“My first reaction was, get the h…, get outta here! … Unbelievable!”
A Gert Town resident his whole life, Johnson dwells next door to an increasingly
vacant lot that takes up the 4200 block of Clio Street almost in its entirety. Houses once stood there, but over the years the properties had been bought and demolished by the current owner, Jonas Johnson, no relation to David.
Seven months ago, neighbors began seeing — and hearing — a helicopter flying to and from the cleared lots, sometimes twice a day.

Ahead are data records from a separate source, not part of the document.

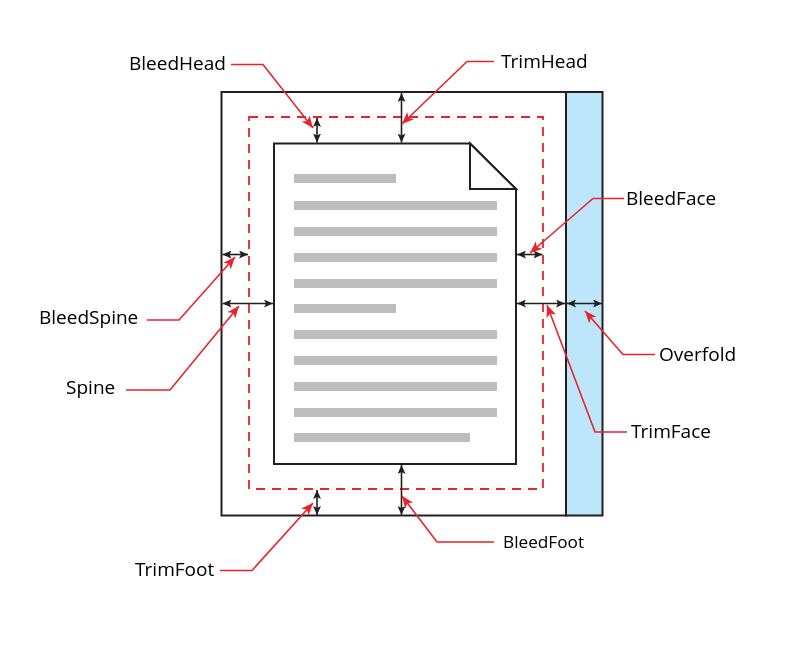
<!DOCTYPE html>
<html lang="en">
<head>
<meta charset="utf-8">
<title>Page margins, bleed and trim</title>
<style>
  :root {
    --paper: #ffffff;
    --ink: #231f20;
    --text: #000000;
    --callout: #e8242a;
    --overfold: #bde6fa;
    --copy: #bdbdbd;
  }
  * { box-sizing: border-box; }
  html, body { margin: 0; }
  body { width: 801px; height: 650px; overflow: hidden; background: var(--paper); }
  .diagram {
    position: relative;
    width: 801px;
    height: 650px;
    overflow: hidden;
    color: var(--text);
    font: 19px/24px "Open Sans", "Noto Sans", sans-serif;
  }
  .drawing { position: absolute; inset: 0; display: block; }
  .sheet { fill: var(--paper); stroke: var(--ink); stroke-width: 2; }
  .overfold { fill: var(--overfold); stroke: var(--ink); stroke-width: 2; }
  .bleed { fill: none; stroke: var(--callout); stroke-width: 1.8; stroke-dasharray: 9 7; }
  .page { fill: var(--paper); stroke: var(--ink); stroke-width: 2; }
  .measures { stroke: var(--ink); stroke-width: 1.6; }
  .measures line { marker-start: url(#measure-tip); marker-end: url(#measure-tip); }
  .callouts { fill: none; stroke: var(--callout); stroke-width: 1.6; }
  .callouts polyline { marker-end: url(#callout-tip); }
  .measure-tip { fill: var(--ink); }
  .callout-tip { fill: var(--callout); }

  .copy {
    position: absolute;
    left: 294px;
    top: 173.5px;
    width: 203px;
    height: 269px;
    display: flex;
    flex-direction: column;
    justify-content: space-between;
  }
  .copy span { height: 9px; background: var(--copy); }
  .copy .heading { width: 102px; }
  .copy .title { margin-bottom: 2px; }
  .copy .last { width: 176px; }

  .label { position: absolute; white-space: nowrap; }
  .bleed-head { left: 129px; top: 51px; }
  .trim-head { left: 501px; top: 49px; }
  .bleed-face { left: 626px; top: 186px; }
  .bleed-spine { left: 39px; top: 305px; }
  .spine { left: 66px; top: 375px; }
  .overfold-label { left: 659px; top: 342px; }
  .trim-face { left: 631px; top: 419px; }
  .bleed-foot { left: 503px; top: 530px; font-size: 17.2px; }
  .trim-foot { left: 135px; top: 557px; }
</style>
</head>
<body>
<main class="diagram">
  <svg class="drawing" width="801" height="650" viewBox="0 0 801 650" aria-hidden="true">
    <defs>
      <marker id="measure-tip" markerUnits="userSpaceOnUse" markerWidth="9" markerHeight="8" refX="9" refY="4" orient="auto-start-reverse">
        <path class="measure-tip" d="M9 4 L0 0 L2 4 L0 8 Z"/>
      </marker>
      <marker id="callout-tip" markerUnits="userSpaceOnUse" markerWidth="12" markerHeight="10" refX="12" refY="5" orient="auto">
        <path class="callout-tip" d="M12 5 L0 0 L3 5 L0 10 Z"/>
      </marker>
    </defs>

    <rect class="overfold" x="566" y="92" width="36.5" height="423.5"/>
    <rect class="sheet" x="221.5" y="92" width="344.5" height="423.5"/>
    <rect class="bleed" x="249" y="117" width="294" height="372"/>
    <path class="page" d="M274 143.5 H470 L516 189 V464 H274 Z"/>
    <path class="page" d="M470 143.5 V189 H516 Z"/>

    <g class="measures">
      <line x1="317" y1="118" x2="317" y2="142.5"/>
      <line x1="401.5" y1="93" x2="401.5" y2="142.5"/>
      <line x1="317" y1="490" x2="317" y2="515"/>
      <line x1="401.5" y1="465" x2="401.5" y2="515"/>
      <line x1="222.5" y1="254.5" x2="248" y2="254.5"/>
      <line x1="222.5" y1="303.5" x2="273" y2="303.5"/>
      <line x1="517" y1="254.5" x2="542.5" y2="254.5"/>
      <line x1="517" y1="303.5" x2="565" y2="303.5"/>
      <line x1="567" y1="303.5" x2="602" y2="303.5"/>
    </g>

    <g class="callouts">
      <polyline points="231,64.5 263,64.5 313,128"/>
      <polyline points="494,61.5 467,61.5 402,124"/>
      <polyline points="624,198.5 593,198.5 530,253"/>
      <polyline points="147,320 179,320 235,257"/>
      <polyline points="126,390 170,390 239,306"/>
      <polyline points="655,354.5 623,354.5 585,311"/>
      <polyline points="627,432 595,432 547,305"/>
      <polyline points="494,542 437,542 402,496"/>
      <polyline points="220,570.5 252,570.5 313,503"/>
    </g>
  </svg>

  <div class="copy" aria-hidden="true">
    <span class="heading title"></span>
    <span></span>
    <span></span>
    <span></span>
    <span></span>
    <span class="heading"></span>
    <span></span>
    <span></span>
    <span></span>
    <span></span>
    <span class="last"></span>
  </div>

  <span class="label bleed-head">BleedHead</span>
  <span class="label trim-head">TrimHead</span>
  <span class="label bleed-face">BleedFace</span>
  <span class="label bleed-spine">BleedSpine</span>
  <span class="label spine">Spine</span>
  <span class="label overfold-label">Overfold</span>
  <span class="label trim-face">TrimFace</span>
  <span class="label bleed-foot">BleedFoot</span>
  <span class="label trim-foot">TrimFoot</span>
</main>
</body>
</html>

In August, David Johnson took his concerns to his City Councilwoman, Stacy Head. Her chief of staff, Jason Abate, researched the issue and, in e-mails from Edward Horan, the Zoning Administrator in the Department of Safety and Permits, was told that the property is zoned LI-Light Industrial.
“Surprisingly, a heliport or helistop is permitted in this district,” Horan wrote. Not only permitted, but under no restrictions by the Federal Aviation Administration, as it turns out.
To Johnson’s relief, it turns out Horan was wrong. Since 2004, the tract actually has been zoned RD-2, a designation limited to two-family residences – not heliports.
Safety and Permits chief Paul May blamed Horan’s mistake on use of an old map, dating to the days when the property was, in fact, zoned light industrial.
May said his department will be checking out the situation and issuing a notice of violation. Mayoral spokesman Ryan Berni confirmed that the city would be issuing such a notice.
Jonas Johnson was not at home and did not return calls.
Unexpectedly, if the heliport were legal, the FAA would still yield to local regulators, according to Lynn Lunsford, a spokesperson for the federal agency. “This is affected more by local ordinance than it is by FAA regulations,” Lunsford said.
“Just because a helicopter makes noise… doesn’t mean it’s doing anything against FAA regulations,” Lunsford said. What the FAA focuses on is “safe operation of an aircraft,” Lunsford added.
David Johnson and his neighbors wonder how a residential neighborhood could be deemed safe for helicopter landings, especially given a maze of high-tension wires overhead.
Said Johnson: “It’s not that I want to rain on anyone’s parade or take anybody’s toys, because I believe in toys myself, but at the same time I think it’s an issue of being somewhat dangerous and, you know, noisy … “